Where it all started.
During the summer of 2016, I was enjoying my career as a Licensed Associate Professional Counselor in group practice, and embarking on a new career as a therapist in a Christian Children’s Home & Family Ministry. I spent a lot of time with family, I was investing in friendships, and I was serving at my church. Life was good.
On July 25, 2016, I reported for jury duty. I had no idea how significantly this would change my life. As the days wore on, a previous back injury, sustained when we were rear-ended by a young woman texting while driving, became exceedingly aggravated. Toward the end of the week, I had to wear my TENS Unit to get through each day.
With jury duty behind me, I expected to get back to life as usual. Unfortunately, that was not to be the case. Rather than improving, the pain in my back continued to escalate. Over the next few months, I had to keep cutting my hours until it reached the point that I was no longer working at all.
Not only was I having to face the fact that I could not work, I was also having to come to grips with the fact that I could not move. Just getting from my bed to the master bathroom was a monumental undertaking. If I happened to make it from the bed, down to the sofa – which often required crawling – there I would remain until it was time to go back up to bed.

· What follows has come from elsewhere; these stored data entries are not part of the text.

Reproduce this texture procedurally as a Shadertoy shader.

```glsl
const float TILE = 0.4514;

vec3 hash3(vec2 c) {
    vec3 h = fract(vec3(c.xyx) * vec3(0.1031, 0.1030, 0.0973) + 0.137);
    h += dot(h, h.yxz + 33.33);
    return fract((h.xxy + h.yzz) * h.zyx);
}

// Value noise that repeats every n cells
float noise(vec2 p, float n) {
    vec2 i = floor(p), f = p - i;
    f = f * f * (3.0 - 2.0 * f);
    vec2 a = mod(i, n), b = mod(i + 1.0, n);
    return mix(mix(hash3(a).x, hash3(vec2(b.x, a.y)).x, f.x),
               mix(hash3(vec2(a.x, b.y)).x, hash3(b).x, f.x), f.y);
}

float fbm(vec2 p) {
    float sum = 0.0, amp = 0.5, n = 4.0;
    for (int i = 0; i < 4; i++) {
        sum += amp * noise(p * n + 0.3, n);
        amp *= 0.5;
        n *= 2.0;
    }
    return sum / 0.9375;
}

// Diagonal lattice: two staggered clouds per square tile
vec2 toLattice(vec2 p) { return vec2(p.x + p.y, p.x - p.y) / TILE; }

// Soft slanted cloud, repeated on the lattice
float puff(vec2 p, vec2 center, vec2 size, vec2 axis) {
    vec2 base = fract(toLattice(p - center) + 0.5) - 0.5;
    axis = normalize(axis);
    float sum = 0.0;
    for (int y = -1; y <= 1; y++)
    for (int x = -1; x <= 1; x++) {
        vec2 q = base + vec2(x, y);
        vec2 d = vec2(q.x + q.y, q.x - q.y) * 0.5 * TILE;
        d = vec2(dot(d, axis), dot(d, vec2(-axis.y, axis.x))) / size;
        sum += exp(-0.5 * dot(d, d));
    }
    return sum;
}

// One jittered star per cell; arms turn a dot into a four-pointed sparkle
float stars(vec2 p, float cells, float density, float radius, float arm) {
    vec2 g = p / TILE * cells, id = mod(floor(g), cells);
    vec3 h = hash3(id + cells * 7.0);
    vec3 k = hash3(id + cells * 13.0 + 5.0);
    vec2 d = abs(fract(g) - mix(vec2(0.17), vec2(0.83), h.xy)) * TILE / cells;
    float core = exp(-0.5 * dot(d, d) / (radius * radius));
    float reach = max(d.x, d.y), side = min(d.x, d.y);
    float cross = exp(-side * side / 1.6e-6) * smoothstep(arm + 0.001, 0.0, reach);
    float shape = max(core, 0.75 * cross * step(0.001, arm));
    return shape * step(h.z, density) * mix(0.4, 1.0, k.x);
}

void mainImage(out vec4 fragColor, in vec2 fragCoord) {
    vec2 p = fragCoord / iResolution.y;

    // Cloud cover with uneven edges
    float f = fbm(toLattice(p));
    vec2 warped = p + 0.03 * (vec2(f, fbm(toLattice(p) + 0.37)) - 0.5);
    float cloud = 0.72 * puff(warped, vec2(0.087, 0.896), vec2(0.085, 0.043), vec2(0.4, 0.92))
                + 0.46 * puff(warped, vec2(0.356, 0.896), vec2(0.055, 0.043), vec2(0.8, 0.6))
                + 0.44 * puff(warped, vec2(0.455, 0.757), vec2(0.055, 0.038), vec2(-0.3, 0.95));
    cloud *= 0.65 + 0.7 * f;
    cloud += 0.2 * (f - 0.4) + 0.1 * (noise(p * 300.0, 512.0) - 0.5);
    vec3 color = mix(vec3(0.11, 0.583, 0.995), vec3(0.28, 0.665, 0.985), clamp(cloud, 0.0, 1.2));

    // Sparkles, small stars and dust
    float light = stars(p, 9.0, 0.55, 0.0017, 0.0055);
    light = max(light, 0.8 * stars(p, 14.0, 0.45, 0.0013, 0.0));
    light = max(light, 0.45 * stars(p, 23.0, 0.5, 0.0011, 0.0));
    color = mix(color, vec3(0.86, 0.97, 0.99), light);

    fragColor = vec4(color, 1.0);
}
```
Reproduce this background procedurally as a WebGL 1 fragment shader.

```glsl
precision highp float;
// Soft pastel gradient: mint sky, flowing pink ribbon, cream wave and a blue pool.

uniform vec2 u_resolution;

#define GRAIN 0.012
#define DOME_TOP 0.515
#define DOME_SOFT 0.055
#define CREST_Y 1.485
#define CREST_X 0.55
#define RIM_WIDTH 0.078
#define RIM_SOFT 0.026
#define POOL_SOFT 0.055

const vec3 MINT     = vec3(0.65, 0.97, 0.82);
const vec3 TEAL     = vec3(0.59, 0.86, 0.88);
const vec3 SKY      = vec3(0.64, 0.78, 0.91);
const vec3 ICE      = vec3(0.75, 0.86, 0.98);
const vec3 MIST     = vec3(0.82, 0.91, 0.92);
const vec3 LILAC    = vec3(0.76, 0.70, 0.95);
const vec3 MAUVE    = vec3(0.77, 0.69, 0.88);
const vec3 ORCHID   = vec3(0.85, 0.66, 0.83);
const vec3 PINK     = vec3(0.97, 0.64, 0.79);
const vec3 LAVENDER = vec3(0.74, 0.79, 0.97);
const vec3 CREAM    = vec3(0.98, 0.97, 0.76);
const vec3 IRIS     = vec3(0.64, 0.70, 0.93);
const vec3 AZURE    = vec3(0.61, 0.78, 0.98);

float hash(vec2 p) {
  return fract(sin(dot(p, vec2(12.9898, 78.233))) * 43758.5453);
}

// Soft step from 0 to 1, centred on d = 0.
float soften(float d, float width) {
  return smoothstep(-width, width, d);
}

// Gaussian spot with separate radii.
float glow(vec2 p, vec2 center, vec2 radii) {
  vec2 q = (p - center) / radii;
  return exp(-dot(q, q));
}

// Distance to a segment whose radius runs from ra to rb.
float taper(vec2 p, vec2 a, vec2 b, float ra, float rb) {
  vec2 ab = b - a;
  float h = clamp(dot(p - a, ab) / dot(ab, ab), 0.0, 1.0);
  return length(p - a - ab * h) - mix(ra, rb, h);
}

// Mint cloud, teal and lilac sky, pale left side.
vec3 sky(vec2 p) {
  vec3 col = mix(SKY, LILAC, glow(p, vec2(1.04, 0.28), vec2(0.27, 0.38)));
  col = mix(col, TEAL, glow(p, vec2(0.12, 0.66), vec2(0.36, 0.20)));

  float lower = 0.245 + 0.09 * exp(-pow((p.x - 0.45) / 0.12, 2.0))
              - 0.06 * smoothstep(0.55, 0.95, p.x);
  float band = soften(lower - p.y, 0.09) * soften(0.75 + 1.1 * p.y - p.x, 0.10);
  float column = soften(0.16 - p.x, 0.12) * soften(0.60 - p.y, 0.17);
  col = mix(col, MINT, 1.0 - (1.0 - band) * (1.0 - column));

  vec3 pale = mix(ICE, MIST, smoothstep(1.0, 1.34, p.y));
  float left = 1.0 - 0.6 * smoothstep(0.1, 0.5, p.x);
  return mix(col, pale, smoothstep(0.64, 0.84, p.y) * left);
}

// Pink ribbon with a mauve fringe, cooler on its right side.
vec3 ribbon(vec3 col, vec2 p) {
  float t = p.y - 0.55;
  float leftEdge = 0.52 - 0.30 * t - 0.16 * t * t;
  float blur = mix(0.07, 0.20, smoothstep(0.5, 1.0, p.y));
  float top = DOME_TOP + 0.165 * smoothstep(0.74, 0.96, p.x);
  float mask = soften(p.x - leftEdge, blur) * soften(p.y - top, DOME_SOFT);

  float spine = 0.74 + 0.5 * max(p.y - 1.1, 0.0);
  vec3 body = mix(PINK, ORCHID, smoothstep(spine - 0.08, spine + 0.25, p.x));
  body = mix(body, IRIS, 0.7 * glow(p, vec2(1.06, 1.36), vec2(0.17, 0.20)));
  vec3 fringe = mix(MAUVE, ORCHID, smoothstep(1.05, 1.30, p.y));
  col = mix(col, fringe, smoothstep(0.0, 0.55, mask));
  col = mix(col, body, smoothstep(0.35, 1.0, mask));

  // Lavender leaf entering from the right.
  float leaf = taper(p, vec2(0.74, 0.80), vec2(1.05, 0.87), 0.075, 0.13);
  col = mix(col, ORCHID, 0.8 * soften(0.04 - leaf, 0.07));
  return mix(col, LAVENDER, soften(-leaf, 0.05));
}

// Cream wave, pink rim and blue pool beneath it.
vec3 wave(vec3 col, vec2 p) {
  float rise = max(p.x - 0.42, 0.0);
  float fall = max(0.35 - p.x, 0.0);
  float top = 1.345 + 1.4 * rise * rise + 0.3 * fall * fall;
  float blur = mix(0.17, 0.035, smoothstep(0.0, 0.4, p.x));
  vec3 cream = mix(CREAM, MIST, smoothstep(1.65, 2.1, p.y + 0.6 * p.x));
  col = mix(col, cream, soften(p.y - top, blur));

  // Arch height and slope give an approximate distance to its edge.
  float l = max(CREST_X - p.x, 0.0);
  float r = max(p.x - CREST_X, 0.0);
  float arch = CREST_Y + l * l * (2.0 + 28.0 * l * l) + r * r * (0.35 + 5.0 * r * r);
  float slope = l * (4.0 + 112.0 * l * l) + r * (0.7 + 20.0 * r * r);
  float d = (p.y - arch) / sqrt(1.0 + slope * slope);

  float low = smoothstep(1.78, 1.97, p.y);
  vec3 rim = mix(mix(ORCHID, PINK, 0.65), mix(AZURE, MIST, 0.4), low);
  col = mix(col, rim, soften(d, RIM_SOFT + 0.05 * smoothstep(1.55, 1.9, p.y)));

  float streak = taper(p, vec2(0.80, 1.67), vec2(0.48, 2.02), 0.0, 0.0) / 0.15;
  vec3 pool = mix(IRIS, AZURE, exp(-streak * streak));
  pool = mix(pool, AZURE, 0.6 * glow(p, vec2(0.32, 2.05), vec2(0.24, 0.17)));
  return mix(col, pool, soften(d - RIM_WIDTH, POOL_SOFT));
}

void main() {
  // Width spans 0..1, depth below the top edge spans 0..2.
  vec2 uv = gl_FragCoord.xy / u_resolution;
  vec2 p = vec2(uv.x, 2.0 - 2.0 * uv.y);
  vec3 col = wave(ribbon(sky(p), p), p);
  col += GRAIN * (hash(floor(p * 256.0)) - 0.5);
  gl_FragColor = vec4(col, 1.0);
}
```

Leaving the house to go to numerous doctor’s appointments for examinations, tests, and [ineffective] procedures, required a wheelchair. Other than those appointments, I was home-bound. Bed-bound. I was absent from my life.
Finally, spine surgery was scheduled for January, 2017. As frightening as it was to think of surgeons operating on my back and spine, I was anxious for relief. I could not wait for the day to come when I could walk again. I could not wait to be off pain medication. I could not wait to rejoin my life.
Once again, things did not go the way I expected. Yes, eventually, over time, I was able to stand up a little straighter than a question mark. I could walk, gingerly. I could stand, briefly. I could sit, sparingly. But there was still pain. There was also new pain and different sensations, or the loss thereof. And, there was the fibromyalgia flare.
I have struggled with fibromyalgia, and all that comes with it, for as long as I can remember. It was not until after my back surgery, and the fourth and fifth specialists giving the same diagnosis, that I finally accepted that fibromyalgia was real, and I had it. Not only that, but the surgery threw me into a flare that had become my new normal.
My new normal still required strong pain medication. It demanded hours and hours of sleep. So much sleep, that I slept through our 25th wedding anniversary. Literally, the entire day and night. Additionally, it prolonged the seemingly endless isolation. The loneliness, pain, exhaustion, and medication, were ushering me into a dark place. What I did not yet know, was this was just the beginning of one of the most difficult seasons in my life, and the lives of my loved ones.